Task goal: Go through the entries below from the first line and output each one exactly, up to and including the line with "hidden; background: var(--paper);".

Data extracted from a collection
# # # # #

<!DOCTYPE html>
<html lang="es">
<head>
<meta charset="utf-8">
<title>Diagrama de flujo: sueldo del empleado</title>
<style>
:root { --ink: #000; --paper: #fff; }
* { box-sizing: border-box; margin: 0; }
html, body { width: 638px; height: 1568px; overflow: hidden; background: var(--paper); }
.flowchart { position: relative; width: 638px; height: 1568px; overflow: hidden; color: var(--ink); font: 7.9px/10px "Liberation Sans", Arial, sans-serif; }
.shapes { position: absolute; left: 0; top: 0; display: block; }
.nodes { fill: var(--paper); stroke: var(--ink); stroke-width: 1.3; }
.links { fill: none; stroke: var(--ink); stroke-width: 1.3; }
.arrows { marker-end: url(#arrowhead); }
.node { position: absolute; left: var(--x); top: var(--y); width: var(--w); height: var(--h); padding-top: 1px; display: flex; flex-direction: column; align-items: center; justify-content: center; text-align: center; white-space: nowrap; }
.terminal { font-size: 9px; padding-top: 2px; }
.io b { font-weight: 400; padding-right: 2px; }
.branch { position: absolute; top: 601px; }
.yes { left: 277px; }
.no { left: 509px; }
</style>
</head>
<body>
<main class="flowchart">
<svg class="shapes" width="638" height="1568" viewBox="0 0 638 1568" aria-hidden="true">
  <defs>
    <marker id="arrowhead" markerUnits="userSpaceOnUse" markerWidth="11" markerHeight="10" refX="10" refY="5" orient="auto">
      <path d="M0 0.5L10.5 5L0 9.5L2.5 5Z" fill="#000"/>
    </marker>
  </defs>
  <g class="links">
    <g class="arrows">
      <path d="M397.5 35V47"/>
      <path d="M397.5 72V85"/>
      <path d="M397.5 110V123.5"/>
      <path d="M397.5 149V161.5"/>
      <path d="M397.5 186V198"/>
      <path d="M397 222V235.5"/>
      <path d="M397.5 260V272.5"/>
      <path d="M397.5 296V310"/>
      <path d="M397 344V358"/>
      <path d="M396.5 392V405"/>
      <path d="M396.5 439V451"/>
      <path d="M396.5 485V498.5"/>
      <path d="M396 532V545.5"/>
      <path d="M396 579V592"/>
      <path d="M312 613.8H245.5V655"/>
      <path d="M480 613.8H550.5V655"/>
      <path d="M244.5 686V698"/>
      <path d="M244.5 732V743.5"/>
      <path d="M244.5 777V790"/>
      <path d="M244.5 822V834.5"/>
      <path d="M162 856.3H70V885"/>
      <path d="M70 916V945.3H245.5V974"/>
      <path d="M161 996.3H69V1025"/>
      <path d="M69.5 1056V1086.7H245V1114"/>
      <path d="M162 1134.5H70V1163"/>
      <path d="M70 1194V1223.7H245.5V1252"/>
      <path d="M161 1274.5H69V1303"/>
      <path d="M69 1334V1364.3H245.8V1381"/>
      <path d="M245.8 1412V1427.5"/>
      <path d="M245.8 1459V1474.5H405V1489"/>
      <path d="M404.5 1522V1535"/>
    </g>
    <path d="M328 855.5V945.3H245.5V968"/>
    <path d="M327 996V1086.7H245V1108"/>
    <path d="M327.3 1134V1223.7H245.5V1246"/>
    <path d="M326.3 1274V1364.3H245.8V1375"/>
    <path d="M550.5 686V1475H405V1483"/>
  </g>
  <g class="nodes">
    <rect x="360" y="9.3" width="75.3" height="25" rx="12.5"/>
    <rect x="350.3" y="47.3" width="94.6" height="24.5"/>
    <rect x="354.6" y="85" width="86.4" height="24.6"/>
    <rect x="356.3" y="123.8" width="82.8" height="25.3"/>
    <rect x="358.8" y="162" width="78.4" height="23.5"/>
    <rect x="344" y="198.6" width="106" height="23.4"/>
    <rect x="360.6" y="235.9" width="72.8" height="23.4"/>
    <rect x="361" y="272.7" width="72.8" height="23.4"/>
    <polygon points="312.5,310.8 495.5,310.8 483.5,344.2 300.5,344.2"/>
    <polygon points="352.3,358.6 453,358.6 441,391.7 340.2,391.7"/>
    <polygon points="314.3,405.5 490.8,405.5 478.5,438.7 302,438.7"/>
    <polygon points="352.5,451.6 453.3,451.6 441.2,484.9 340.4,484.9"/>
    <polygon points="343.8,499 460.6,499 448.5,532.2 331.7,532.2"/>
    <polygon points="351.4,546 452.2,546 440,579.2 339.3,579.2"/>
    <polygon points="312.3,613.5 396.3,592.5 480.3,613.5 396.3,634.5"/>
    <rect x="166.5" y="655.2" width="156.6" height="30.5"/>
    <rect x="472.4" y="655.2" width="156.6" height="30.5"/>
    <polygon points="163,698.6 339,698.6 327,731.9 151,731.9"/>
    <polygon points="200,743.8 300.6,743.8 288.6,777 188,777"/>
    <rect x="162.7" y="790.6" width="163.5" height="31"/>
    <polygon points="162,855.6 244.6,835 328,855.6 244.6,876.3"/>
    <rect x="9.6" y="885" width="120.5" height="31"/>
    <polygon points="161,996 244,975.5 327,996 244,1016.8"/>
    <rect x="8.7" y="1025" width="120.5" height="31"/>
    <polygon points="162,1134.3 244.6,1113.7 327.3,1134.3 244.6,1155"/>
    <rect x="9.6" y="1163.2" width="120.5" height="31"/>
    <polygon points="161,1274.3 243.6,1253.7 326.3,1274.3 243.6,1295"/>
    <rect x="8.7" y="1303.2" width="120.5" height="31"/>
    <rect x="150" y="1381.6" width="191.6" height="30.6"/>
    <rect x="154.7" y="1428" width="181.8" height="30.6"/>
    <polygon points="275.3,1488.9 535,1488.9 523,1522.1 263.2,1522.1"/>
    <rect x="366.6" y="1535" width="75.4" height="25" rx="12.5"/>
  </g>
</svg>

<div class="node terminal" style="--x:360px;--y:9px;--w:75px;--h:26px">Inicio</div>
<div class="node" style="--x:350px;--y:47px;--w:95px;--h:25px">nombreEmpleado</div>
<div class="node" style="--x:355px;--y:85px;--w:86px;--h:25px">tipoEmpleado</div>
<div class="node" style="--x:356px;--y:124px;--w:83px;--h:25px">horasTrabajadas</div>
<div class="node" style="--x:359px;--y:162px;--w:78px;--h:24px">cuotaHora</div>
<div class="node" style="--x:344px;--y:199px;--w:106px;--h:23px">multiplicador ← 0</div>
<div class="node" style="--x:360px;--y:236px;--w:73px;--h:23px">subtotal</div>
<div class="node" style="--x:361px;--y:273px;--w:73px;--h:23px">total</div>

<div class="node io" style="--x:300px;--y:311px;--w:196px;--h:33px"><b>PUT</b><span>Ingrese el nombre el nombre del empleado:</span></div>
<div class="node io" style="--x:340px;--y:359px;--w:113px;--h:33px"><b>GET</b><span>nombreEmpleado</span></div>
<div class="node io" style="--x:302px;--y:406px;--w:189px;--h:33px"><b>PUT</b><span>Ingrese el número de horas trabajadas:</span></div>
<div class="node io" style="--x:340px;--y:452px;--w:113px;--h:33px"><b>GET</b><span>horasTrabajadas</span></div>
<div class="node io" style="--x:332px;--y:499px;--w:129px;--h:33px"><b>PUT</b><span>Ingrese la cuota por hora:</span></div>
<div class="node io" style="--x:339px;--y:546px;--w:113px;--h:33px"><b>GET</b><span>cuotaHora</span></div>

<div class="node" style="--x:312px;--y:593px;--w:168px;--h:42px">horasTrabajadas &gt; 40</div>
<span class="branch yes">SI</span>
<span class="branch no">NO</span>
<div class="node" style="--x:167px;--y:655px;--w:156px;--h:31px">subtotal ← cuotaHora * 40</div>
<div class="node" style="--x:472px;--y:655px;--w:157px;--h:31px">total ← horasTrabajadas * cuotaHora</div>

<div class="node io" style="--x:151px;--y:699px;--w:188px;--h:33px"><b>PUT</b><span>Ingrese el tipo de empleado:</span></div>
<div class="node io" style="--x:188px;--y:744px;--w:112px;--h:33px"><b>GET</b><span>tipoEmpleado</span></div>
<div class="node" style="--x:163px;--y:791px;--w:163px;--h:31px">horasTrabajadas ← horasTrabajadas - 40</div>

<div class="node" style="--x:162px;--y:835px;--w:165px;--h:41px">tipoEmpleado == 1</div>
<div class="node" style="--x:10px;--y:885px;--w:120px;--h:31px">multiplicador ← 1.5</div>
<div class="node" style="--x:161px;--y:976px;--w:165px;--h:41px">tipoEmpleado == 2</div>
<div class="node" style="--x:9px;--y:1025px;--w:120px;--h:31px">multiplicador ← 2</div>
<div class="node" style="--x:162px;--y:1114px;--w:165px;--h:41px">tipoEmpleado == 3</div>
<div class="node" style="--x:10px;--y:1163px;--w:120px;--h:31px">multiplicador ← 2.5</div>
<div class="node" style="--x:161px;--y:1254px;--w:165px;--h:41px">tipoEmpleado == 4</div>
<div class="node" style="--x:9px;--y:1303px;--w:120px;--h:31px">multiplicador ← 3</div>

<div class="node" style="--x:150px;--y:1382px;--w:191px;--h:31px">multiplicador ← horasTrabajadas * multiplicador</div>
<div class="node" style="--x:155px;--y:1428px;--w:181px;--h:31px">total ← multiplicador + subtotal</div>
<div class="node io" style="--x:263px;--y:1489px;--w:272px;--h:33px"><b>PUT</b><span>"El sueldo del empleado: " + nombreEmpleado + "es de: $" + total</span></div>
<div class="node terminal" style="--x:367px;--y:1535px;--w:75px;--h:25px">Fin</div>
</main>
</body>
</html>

# # # # #

Answer section:
<!DOCTYPE html>
<html lang="es">
<head>
<meta charset="utf-8">
<title>Diagrama de flujo: sueldo del empleado</title>
<style>
:root { --ink: #000; --paper: #fff; }
* { box-sizing: border-box; margin: 0; }
html, body { width: 638px; height: 1568px; overflow: hidden; background: var(--paper); }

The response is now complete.